■ **Task requirements**:
Exclude the pictures, and otherwise reproduce the data in full.

The records below:

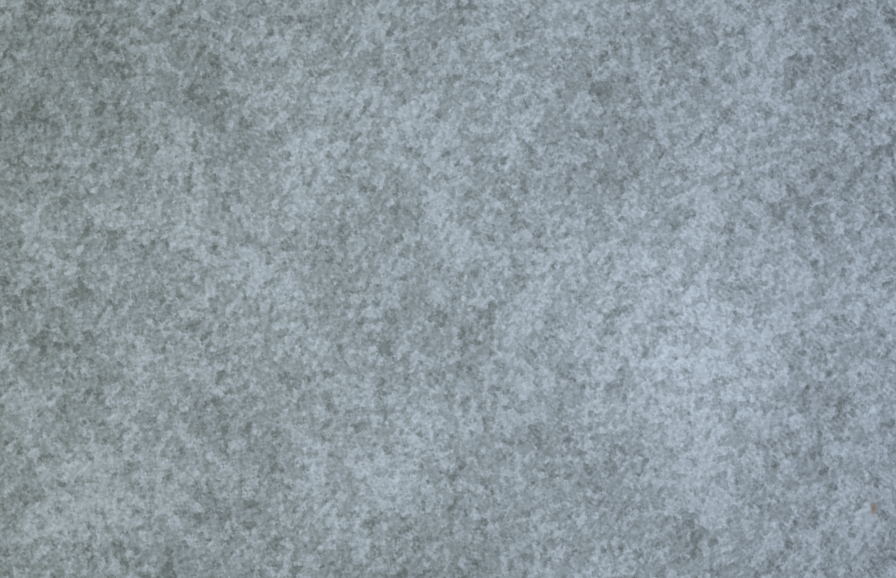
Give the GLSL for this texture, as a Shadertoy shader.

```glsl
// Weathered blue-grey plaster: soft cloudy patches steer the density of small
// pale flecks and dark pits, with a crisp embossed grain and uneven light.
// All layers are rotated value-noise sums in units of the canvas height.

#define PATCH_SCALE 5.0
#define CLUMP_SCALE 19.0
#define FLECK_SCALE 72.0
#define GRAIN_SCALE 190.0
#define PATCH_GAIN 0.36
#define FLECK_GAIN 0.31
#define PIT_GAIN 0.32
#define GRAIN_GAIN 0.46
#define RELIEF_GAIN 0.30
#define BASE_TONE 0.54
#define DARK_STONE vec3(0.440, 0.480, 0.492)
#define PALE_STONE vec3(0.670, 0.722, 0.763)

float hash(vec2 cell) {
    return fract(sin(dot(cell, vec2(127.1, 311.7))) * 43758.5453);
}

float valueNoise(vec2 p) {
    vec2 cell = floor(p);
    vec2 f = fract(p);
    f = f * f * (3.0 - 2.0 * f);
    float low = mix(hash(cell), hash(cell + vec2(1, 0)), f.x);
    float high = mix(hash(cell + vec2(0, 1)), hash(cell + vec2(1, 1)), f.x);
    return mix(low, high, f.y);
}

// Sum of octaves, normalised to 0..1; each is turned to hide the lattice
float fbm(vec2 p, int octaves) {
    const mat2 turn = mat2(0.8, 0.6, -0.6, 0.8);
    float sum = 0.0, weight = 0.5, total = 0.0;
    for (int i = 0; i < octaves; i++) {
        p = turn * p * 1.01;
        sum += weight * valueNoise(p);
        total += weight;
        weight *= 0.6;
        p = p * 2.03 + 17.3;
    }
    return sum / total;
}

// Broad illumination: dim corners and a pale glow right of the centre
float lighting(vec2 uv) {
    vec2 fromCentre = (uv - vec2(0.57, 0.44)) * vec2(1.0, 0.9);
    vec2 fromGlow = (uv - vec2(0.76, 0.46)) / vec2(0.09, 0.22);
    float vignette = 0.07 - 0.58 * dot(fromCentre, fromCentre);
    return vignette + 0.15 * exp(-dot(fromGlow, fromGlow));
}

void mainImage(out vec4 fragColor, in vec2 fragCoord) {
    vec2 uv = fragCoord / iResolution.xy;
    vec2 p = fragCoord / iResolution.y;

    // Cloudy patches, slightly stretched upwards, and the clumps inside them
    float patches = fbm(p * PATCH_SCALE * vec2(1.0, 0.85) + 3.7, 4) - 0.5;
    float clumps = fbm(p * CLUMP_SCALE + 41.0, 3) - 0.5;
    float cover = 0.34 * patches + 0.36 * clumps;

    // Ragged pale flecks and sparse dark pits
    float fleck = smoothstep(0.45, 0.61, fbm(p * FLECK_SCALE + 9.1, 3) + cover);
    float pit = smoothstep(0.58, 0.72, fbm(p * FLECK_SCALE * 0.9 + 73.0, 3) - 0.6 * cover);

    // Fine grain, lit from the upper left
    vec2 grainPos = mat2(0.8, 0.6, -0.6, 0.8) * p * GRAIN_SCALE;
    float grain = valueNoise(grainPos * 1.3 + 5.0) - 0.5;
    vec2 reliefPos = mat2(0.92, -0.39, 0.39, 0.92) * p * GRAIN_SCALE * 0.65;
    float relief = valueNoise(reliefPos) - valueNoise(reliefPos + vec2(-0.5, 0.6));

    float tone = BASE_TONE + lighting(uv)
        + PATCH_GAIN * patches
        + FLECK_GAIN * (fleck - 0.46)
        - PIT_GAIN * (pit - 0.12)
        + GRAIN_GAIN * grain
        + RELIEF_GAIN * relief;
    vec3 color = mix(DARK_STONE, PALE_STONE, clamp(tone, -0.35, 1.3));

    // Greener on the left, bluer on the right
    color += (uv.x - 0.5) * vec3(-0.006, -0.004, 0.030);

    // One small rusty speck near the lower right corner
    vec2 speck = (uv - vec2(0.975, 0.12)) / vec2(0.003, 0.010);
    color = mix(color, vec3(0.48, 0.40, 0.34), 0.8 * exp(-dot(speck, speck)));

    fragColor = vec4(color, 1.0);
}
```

End of The records.

■ **Result**:
Give the GLSL for this texture, as a Shadertoy shader.

```glsl
// Weathered blue-grey plaster: soft cloudy patches steer the density of small
// pale flecks and dark pits, with a crisp embossed grain and uneven light.
// All layers are rotated value-noise sums in units of the canvas height.

#define PATCH_SCALE 5.0
#define CLUMP_SCALE 19.0
#define FLECK_SCALE 72.0
#define GRAIN_SCALE 190.0
#define PATCH_GAIN 0.36
#define FLECK_GAIN 0.31
#define PIT_GAIN 0.32
#define GRAIN_GAIN 0.46
#define RELIEF_GAIN 0.30
#define BASE_TONE 0.54
#define DARK_STONE vec3(0.440, 0.480, 0.492)
#define PALE_STONE vec3(0.670, 0.722, 0.763)

float hash(vec2 cell) {
    return fract(sin(dot(cell, vec2(127.1, 311.7))) * 43758.5453);
}

float valueNoise(vec2 p) {
    vec2 cell = floor(p);
    vec2 f = fract(p);
    f = f * f * (3.0 - 2.0 * f);
    float low = mix(hash(cell), hash(cell + vec2(1, 0)), f.x);
    float high = mix(hash(cell + vec2(0, 1)), hash(cell + vec2(1, 1)), f.x);
    return mix(low, high, f.y);
}

// Sum of octaves, normalised to 0..1; each is turned to hide the lattice
float fbm(vec2 p, int octaves) {
    const mat2 turn = mat2(0.8, 0.6, -0.6, 0.8);
    float sum = 0.0, weight = 0.5, total = 0.0;
    for (int i = 0; i < octaves; i++) {
        p = turn * p * 1.01;
        sum += weight * valueNoise(p);
        total += weight;
        weight *= 0.6;
        p = p * 2.03 + 17.3;
    }
    return sum / total;
}

// Broad illumination: dim corners and a pale glow right of the centre
float lighting(vec2 uv) {
    vec2 fromCentre = (uv - vec2(0.57, 0.44)) * vec2(1.0, 0.9);
    vec2 fromGlow = (uv - vec2(0.76, 0.46)) / vec2(0.09, 0.22);
    float vignette = 0.07 - 0.58 * dot(fromCentre, fromCentre);
    return vignette + 0.15 * exp(-dot(fromGlow, fromGlow));
}

void mainImage(out vec4 fragColor, in vec2 fragCoord) {
    vec2 uv = fragCoord / iResolution.xy;
    vec2 p = fragCoord / iResolution.y;

    // Cloudy patches, slightly stretched upwards, and the clumps inside them
    float patches = fbm(p * PATCH_SCALE * vec2(1.0, 0.85) + 3.7, 4) - 0.5;
    float clumps = fbm(p * CLUMP_SCALE + 41.0, 3) - 0.5;
    float cover = 0.34 * patches + 0.36 * clumps;

    // Ragged pale flecks and sparse dark pits
    float fleck = smoothstep(0.45, 0.61, fbm(p * FLECK_SCALE + 9.1, 3) + cover);
    float pit = smoothstep(0.58, 0.72, fbm(p * FLECK_SCALE * 0.9 + 73.0, 3) - 0.6 * cover);

    // Fine grain, lit from the upper left
    vec2 grainPos = mat2(0.8, 0.6, -0.6, 0.8) * p * GRAIN_SCALE;
    float grain = valueNoise(grainPos * 1.3 + 5.0) - 0.5;
    vec2 reliefPos = mat2(0.92, -0.39, 0.39, 0.92) * p * GRAIN_SCALE * 0.65;
    float relief = valueNoise(reliefPos) - valueNoise(reliefPos + vec2(-0.5, 0.6));

    float tone = BASE_TONE + lighting(uv)
        + PATCH_GAIN * patches
        + FLECK_GAIN * (fleck - 0.46)
        - PIT_GAIN * (pit - 0.12)
        + GRAIN_GAIN * grain
        + RELIEF_GAIN * relief;
    vec3 color = mix(DARK_STONE, PALE_STONE, clamp(tone, -0.35, 1.3));

    // Greener on the left, bluer on the right
    color += (uv.x - 0.5) * vec3(-0.006, -0.004, 0.030);

    // One small rusty speck near the lower right corner
    vec2 speck = (uv - vec2(0.975, 0.12)) / vec2(0.003, 0.010);
    color = mix(color, vec3(0.48, 0.40, 0.34), 0.8 * exp(-dot(speck, speck)));

    fragColor = vec4(color, 1.0);
}
```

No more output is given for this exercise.